Excerpts from a dataset
• • • • •
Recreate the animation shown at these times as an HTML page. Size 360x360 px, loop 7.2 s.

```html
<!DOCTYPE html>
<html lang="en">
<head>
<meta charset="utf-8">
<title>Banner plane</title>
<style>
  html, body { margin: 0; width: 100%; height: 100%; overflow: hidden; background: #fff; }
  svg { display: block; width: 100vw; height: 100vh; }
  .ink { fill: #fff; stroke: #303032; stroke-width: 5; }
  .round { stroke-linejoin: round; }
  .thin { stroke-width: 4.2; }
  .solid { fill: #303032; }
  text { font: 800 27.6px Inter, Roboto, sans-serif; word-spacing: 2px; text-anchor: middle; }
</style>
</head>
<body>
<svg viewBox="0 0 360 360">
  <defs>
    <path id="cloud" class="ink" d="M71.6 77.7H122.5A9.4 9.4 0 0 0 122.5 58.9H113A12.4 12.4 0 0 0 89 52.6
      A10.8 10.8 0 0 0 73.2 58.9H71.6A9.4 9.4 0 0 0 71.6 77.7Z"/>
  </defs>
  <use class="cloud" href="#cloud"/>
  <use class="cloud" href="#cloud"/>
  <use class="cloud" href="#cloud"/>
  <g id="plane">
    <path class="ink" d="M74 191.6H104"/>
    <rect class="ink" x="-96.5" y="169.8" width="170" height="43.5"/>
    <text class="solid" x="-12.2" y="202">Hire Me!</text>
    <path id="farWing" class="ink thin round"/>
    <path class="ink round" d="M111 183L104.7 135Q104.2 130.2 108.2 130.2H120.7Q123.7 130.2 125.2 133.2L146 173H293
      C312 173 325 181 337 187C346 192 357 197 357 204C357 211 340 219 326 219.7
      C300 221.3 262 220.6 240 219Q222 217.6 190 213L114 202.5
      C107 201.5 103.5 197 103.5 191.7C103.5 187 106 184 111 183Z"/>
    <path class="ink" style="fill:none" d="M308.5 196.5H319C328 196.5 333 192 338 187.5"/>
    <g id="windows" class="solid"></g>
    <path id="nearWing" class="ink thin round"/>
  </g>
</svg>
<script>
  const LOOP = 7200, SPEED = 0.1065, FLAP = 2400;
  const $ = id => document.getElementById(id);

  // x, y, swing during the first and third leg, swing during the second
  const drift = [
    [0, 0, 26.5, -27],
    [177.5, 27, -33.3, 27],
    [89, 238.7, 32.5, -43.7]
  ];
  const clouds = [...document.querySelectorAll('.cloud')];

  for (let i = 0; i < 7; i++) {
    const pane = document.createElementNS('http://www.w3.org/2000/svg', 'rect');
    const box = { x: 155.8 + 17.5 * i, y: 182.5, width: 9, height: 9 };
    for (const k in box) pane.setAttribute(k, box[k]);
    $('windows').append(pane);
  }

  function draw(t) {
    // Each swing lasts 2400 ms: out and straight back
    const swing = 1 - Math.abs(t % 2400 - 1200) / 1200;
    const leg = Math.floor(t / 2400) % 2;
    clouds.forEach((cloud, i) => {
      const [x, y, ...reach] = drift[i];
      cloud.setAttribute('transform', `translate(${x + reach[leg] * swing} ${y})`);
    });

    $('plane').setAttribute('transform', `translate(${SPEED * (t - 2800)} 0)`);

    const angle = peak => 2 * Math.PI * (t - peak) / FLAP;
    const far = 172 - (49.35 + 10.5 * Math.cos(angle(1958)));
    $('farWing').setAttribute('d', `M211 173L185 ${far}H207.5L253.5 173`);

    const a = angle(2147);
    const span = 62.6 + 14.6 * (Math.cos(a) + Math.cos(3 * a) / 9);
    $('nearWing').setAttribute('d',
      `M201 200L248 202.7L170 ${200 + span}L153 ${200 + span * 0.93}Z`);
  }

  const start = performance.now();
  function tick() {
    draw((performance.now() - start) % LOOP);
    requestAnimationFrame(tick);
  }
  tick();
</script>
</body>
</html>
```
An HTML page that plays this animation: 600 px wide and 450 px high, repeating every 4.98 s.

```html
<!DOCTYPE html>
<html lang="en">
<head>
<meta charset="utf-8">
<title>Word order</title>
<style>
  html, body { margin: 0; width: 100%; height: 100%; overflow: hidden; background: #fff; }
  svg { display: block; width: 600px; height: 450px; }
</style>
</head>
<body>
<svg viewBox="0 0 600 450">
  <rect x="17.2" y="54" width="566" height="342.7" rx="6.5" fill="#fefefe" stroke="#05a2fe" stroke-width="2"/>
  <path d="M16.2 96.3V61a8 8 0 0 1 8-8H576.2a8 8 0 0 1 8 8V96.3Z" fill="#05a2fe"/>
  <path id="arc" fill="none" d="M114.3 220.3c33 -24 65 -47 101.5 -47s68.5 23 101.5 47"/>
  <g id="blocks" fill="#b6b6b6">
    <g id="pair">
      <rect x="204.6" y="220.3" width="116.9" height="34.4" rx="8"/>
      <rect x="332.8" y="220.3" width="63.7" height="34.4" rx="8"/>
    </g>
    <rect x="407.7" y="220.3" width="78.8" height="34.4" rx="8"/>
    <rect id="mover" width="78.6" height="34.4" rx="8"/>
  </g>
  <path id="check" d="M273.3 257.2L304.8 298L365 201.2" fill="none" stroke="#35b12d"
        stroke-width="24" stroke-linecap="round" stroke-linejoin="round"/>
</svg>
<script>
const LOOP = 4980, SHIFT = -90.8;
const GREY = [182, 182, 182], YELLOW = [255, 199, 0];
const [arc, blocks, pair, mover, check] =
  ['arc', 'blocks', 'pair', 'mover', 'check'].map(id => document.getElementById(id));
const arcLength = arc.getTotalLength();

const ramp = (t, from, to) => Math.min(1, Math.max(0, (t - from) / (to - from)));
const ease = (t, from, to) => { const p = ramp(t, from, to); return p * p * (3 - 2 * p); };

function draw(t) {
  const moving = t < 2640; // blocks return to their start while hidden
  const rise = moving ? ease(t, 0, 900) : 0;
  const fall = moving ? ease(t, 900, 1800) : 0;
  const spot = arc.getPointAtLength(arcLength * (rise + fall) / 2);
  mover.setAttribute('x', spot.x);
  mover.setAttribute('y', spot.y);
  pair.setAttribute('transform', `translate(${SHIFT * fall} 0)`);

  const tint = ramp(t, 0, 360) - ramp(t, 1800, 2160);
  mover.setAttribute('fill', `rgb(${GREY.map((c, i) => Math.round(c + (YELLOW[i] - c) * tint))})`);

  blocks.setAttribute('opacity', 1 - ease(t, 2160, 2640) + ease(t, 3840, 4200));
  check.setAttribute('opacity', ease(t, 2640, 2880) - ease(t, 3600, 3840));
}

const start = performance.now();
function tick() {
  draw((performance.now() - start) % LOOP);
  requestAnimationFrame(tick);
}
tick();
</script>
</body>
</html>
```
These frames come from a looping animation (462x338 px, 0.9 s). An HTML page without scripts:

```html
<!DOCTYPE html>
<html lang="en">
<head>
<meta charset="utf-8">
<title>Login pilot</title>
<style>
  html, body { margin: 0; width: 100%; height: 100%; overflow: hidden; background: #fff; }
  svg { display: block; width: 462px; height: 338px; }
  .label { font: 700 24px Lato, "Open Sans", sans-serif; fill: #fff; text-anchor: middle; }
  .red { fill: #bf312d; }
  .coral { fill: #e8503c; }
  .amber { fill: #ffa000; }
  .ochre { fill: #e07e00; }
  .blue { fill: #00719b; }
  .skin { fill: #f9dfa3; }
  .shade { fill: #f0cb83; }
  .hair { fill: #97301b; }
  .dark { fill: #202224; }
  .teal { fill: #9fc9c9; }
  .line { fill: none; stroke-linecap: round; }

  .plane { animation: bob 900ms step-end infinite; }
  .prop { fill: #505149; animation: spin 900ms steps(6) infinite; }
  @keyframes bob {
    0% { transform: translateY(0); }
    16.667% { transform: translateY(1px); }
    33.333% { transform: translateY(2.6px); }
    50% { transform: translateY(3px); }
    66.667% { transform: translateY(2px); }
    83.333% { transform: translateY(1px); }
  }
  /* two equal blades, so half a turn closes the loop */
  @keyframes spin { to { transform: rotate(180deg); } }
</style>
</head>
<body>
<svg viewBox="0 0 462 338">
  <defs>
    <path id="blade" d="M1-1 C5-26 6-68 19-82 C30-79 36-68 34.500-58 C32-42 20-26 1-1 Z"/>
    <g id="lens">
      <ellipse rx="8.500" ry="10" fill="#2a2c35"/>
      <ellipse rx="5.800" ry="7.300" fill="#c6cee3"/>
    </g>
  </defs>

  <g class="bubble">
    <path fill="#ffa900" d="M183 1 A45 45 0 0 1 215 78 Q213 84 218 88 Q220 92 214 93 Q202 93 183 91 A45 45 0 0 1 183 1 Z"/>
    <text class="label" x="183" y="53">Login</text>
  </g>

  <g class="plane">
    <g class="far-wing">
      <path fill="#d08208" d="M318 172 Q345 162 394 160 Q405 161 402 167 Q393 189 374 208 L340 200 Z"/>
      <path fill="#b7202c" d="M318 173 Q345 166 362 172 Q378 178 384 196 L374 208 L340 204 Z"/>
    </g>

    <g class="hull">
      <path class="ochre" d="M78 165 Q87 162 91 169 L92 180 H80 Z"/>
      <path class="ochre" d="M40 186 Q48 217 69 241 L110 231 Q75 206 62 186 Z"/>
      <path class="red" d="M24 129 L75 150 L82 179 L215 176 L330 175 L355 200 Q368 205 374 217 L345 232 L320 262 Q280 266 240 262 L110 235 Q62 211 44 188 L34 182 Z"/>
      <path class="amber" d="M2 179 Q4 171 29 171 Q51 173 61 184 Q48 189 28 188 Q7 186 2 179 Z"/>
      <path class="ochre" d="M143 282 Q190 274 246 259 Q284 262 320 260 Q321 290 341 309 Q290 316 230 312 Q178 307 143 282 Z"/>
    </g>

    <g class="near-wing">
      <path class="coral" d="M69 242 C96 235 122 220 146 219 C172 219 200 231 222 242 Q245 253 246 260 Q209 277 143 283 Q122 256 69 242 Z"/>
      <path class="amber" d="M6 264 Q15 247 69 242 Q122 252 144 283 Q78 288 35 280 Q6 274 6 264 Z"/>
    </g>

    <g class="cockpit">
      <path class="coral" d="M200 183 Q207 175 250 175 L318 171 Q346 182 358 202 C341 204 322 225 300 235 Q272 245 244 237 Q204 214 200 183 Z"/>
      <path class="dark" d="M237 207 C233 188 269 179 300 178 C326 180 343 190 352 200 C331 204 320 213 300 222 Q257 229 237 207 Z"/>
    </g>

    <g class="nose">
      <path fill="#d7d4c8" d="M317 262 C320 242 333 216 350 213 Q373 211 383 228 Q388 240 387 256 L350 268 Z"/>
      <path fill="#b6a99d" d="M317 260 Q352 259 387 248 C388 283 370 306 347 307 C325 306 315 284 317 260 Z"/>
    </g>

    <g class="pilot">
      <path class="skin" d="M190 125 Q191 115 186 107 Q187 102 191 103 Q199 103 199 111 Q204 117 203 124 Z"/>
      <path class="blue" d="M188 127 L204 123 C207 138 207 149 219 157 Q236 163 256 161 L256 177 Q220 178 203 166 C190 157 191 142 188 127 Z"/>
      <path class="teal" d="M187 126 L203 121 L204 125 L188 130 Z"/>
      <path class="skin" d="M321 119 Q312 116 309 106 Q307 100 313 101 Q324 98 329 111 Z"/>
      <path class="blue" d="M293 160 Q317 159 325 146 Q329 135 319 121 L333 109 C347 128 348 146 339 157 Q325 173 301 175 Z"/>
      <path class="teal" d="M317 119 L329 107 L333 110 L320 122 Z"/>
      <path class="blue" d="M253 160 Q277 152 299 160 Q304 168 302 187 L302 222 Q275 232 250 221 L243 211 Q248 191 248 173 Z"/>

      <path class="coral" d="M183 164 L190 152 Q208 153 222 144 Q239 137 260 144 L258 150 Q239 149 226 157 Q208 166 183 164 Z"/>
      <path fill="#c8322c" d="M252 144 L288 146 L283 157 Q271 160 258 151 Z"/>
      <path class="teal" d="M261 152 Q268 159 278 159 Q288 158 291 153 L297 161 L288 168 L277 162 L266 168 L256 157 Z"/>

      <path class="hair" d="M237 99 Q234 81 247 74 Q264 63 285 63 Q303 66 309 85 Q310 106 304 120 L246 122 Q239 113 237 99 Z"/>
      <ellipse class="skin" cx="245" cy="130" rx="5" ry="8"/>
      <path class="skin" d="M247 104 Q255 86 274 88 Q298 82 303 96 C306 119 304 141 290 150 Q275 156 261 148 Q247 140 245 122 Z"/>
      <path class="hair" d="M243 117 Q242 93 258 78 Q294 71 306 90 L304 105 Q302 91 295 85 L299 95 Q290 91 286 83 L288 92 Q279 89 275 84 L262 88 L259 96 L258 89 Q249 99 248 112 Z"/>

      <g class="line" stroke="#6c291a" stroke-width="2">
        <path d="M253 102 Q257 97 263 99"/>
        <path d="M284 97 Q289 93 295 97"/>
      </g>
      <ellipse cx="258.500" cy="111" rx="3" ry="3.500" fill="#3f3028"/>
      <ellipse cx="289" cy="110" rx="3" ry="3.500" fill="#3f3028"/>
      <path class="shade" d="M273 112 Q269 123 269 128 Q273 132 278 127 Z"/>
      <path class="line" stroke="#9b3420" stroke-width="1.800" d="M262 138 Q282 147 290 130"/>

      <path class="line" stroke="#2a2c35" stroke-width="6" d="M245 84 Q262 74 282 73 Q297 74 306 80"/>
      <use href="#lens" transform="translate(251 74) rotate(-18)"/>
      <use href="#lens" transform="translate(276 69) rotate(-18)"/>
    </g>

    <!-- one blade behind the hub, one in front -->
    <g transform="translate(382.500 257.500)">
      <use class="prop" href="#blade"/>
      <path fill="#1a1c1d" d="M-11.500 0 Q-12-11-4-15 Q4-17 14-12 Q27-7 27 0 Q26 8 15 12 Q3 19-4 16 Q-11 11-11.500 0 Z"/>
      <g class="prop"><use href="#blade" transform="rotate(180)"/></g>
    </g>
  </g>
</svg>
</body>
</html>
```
• • • • •
WHAT IS REQUIRED
Search the entries for the word "href", then copy every line in which it is found.

RESPONSE BELOW
  <use class="cloud" href="#cloud"/>
  <use class="cloud" href="#cloud"/>
  <use class="cloud" href="#cloud"/>
      <use href="#lens" transform="translate(251 74) rotate(-18)"/>
      <use href="#lens" transform="translate(276 69) rotate(-18)"/>
      <use class="prop" href="#blade"/>
      <g class="prop"><use href="#blade" transform="rotate(180)"/></g>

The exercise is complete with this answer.